Collected data:
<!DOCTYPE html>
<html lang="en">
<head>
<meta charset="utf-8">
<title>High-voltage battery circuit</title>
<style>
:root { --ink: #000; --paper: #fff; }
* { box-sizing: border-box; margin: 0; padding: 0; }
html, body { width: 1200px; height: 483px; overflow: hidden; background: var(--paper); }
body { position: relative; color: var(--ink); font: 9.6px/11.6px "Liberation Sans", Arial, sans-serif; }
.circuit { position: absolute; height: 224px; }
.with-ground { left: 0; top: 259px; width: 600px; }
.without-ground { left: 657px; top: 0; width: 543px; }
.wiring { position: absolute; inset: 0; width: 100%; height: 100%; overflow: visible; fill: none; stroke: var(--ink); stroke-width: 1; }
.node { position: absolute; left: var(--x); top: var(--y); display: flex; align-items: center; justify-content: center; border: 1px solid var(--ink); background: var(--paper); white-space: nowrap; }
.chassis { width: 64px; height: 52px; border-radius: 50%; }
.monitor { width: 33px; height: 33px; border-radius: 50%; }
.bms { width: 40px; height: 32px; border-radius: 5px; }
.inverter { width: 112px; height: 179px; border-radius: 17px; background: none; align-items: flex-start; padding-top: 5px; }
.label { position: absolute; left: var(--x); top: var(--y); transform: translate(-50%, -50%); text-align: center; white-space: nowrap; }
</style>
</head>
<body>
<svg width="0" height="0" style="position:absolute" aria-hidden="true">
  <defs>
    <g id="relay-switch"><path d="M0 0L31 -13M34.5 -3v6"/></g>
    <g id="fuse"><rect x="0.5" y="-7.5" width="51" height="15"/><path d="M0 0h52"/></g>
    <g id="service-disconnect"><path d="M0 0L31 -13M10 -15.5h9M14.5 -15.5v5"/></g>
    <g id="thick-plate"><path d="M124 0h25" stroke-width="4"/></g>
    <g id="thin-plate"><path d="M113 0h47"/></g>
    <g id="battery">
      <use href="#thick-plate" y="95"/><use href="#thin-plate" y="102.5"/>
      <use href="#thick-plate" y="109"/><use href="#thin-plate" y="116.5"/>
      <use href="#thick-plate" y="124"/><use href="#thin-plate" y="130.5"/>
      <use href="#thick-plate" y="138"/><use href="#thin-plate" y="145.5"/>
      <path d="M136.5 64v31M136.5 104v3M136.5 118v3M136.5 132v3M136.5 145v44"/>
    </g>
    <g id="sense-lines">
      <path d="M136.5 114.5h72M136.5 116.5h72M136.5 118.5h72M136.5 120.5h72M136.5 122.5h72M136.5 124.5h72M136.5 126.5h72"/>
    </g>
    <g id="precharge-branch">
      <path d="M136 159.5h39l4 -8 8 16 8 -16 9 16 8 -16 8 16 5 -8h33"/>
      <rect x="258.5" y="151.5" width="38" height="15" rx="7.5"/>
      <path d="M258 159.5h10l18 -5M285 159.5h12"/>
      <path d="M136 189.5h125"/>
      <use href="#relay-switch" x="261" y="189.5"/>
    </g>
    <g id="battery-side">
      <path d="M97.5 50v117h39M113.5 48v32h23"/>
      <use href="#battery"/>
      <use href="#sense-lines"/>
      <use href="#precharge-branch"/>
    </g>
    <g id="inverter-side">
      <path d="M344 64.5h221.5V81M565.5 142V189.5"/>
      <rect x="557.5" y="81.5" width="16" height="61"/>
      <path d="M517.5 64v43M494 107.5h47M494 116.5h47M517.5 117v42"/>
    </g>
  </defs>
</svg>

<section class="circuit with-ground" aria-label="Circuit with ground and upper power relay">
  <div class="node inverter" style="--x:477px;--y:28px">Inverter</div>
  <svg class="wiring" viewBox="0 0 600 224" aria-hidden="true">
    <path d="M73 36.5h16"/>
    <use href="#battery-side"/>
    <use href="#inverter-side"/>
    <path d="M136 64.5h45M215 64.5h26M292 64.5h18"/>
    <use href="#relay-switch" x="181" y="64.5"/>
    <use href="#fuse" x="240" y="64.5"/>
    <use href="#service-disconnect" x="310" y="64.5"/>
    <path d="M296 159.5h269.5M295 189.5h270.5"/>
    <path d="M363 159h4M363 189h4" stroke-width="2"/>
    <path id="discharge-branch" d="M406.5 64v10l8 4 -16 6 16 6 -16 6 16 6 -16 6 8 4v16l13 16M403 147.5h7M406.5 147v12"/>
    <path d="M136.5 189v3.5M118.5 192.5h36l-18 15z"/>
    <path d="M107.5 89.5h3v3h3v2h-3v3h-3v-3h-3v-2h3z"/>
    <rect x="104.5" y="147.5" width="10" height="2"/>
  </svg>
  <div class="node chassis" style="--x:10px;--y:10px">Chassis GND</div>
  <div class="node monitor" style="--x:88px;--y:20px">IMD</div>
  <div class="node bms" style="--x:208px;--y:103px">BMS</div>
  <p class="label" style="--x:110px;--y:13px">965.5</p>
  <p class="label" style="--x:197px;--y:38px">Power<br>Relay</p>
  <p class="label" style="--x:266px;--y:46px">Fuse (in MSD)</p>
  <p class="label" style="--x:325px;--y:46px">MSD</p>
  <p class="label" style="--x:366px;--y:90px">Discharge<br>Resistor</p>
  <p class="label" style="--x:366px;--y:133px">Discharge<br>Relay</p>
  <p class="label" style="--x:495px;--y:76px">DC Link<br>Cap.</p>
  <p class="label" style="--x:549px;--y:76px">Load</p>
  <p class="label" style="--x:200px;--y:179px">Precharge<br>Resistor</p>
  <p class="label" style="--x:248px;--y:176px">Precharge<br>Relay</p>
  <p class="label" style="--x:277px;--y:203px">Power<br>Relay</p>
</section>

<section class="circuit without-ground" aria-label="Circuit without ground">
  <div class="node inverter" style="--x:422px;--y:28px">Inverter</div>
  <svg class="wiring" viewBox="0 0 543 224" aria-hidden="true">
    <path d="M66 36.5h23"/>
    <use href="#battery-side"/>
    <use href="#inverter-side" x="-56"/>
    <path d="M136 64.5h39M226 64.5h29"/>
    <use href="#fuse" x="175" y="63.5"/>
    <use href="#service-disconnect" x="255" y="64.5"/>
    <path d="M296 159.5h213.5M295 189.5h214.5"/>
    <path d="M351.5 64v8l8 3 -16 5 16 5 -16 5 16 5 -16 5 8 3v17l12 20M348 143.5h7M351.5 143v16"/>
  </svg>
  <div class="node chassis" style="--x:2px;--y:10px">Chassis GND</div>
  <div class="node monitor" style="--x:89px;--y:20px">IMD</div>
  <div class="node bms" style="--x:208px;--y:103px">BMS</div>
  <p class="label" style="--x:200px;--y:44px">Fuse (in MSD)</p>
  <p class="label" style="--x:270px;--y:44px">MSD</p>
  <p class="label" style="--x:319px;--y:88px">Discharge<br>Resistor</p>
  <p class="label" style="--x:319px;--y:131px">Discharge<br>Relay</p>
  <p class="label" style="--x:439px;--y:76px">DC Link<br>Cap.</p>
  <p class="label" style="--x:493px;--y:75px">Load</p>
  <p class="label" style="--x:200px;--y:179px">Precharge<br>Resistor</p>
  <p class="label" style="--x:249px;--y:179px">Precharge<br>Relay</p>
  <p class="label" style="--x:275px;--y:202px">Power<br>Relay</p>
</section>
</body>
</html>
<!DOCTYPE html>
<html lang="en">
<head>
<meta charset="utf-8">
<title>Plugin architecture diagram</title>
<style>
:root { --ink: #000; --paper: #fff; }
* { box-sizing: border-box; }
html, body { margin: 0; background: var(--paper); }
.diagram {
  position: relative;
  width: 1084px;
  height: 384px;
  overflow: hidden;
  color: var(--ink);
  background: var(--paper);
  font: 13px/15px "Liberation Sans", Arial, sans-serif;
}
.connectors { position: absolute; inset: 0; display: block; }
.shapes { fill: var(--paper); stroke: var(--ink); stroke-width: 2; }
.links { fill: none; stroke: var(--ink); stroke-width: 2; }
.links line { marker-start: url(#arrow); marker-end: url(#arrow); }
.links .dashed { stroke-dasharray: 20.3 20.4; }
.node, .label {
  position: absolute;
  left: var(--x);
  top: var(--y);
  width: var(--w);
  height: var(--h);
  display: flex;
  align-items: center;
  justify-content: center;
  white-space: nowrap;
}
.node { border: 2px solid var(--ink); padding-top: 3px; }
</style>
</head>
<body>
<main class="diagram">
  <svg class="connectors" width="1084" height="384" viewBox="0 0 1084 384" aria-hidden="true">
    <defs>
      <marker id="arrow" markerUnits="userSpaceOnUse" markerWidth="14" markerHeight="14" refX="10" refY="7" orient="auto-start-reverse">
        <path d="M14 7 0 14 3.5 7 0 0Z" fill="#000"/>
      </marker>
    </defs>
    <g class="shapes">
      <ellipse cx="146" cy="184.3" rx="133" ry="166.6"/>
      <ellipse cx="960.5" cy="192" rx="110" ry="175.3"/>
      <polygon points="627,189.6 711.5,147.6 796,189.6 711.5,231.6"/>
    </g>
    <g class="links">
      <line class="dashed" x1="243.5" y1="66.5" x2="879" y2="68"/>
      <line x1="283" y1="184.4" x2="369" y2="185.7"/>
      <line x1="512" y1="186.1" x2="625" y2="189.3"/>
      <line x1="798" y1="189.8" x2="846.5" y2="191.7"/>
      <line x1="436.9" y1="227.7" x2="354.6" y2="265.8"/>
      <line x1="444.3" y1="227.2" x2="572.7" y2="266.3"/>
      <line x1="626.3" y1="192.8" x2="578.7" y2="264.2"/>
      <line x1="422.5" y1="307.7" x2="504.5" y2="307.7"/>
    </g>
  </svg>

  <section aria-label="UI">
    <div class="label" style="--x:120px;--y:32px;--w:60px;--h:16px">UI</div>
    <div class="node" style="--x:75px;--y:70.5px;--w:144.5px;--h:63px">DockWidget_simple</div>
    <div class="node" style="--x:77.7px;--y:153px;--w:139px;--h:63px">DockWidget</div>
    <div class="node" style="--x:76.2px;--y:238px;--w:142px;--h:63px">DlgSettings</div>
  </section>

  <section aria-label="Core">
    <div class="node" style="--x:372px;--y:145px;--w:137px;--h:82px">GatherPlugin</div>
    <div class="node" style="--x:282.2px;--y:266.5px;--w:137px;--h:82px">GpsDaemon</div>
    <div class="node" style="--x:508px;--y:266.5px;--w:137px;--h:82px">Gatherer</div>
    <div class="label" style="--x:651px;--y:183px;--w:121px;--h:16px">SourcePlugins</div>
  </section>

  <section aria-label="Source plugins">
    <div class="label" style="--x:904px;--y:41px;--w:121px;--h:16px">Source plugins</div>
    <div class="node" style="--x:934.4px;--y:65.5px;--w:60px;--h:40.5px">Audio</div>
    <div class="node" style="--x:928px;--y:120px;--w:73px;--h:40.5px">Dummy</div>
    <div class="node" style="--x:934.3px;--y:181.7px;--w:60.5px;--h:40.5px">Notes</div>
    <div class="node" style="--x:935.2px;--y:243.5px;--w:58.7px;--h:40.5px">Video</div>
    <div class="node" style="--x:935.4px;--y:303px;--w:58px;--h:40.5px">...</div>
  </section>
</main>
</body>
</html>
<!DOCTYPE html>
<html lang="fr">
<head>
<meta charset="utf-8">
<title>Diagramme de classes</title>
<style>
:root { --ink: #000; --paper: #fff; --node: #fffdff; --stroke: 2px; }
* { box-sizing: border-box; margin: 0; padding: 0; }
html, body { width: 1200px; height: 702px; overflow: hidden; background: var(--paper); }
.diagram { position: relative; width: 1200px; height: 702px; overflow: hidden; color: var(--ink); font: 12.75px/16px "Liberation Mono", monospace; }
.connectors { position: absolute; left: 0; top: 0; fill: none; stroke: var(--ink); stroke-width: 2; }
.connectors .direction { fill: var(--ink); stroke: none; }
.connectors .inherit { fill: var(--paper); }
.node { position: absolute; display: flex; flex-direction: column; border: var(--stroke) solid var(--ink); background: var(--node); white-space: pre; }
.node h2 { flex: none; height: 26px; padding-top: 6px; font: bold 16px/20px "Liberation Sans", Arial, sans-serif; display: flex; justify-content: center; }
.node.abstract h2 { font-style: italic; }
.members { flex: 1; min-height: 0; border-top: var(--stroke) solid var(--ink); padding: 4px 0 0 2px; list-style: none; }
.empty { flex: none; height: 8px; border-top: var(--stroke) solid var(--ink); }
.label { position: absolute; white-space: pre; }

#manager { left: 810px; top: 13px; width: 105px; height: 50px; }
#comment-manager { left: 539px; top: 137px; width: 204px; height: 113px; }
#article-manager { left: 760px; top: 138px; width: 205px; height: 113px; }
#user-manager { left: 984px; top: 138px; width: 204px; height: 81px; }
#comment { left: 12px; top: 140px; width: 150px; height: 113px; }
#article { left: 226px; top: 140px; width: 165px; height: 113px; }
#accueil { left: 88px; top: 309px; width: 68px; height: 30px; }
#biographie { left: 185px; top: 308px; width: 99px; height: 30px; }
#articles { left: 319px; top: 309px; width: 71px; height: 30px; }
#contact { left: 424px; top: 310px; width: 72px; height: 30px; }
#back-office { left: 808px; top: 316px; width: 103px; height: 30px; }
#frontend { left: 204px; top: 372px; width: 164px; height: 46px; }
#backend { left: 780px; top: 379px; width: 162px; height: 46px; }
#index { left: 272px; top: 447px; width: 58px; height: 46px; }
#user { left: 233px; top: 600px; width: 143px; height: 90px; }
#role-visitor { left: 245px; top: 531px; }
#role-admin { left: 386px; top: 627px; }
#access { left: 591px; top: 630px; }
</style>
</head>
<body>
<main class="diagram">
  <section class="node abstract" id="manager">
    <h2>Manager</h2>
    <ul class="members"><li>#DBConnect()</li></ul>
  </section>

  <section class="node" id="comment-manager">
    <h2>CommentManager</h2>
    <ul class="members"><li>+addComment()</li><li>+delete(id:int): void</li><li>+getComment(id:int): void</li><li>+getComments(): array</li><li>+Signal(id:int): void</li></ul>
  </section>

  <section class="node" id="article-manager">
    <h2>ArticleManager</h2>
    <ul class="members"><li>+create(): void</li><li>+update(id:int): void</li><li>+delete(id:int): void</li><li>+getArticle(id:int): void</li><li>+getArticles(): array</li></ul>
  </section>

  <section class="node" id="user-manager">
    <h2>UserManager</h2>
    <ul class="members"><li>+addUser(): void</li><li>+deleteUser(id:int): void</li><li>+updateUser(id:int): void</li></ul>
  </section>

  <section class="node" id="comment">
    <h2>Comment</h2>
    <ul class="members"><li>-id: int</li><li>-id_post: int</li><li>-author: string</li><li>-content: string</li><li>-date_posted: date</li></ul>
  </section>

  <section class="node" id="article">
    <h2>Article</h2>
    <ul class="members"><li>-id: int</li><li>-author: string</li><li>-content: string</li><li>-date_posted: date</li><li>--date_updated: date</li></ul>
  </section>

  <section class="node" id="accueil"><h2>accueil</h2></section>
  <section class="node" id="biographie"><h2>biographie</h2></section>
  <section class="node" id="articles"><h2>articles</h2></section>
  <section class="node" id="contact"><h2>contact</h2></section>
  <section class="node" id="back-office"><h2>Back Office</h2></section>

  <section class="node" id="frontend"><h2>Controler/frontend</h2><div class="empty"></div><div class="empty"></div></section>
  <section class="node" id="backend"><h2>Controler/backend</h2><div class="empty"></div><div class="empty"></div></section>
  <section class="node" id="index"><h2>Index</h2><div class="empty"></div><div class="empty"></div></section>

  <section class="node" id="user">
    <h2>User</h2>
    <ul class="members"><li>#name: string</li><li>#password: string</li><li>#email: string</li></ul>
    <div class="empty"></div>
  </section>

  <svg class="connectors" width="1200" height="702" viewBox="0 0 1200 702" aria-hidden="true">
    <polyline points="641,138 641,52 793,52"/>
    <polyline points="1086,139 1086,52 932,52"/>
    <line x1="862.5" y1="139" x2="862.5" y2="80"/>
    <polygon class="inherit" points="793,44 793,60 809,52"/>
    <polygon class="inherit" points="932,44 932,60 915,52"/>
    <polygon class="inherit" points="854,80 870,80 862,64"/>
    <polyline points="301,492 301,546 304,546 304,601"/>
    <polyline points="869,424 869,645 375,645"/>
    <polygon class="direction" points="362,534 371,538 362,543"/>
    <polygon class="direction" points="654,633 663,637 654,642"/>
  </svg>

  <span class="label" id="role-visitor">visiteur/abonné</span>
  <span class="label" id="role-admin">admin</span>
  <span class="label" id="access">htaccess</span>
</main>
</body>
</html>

▶ [Task instructions]: Show me every line in the data above that includes "serif".

▶ [Answer for this exercise]:
body { position: relative; color: var(--ink); font: 9.6px/11.6px "Liberation Sans", Arial, sans-serif; }
  font: 13px/15px "Liberation Sans", Arial, sans-serif;
.node h2 { flex: none; height: 26px; padding-top: 6px; font: bold 16px/20px "Liberation Sans", Arial, sans-serif; display: flex; justify-content: center; }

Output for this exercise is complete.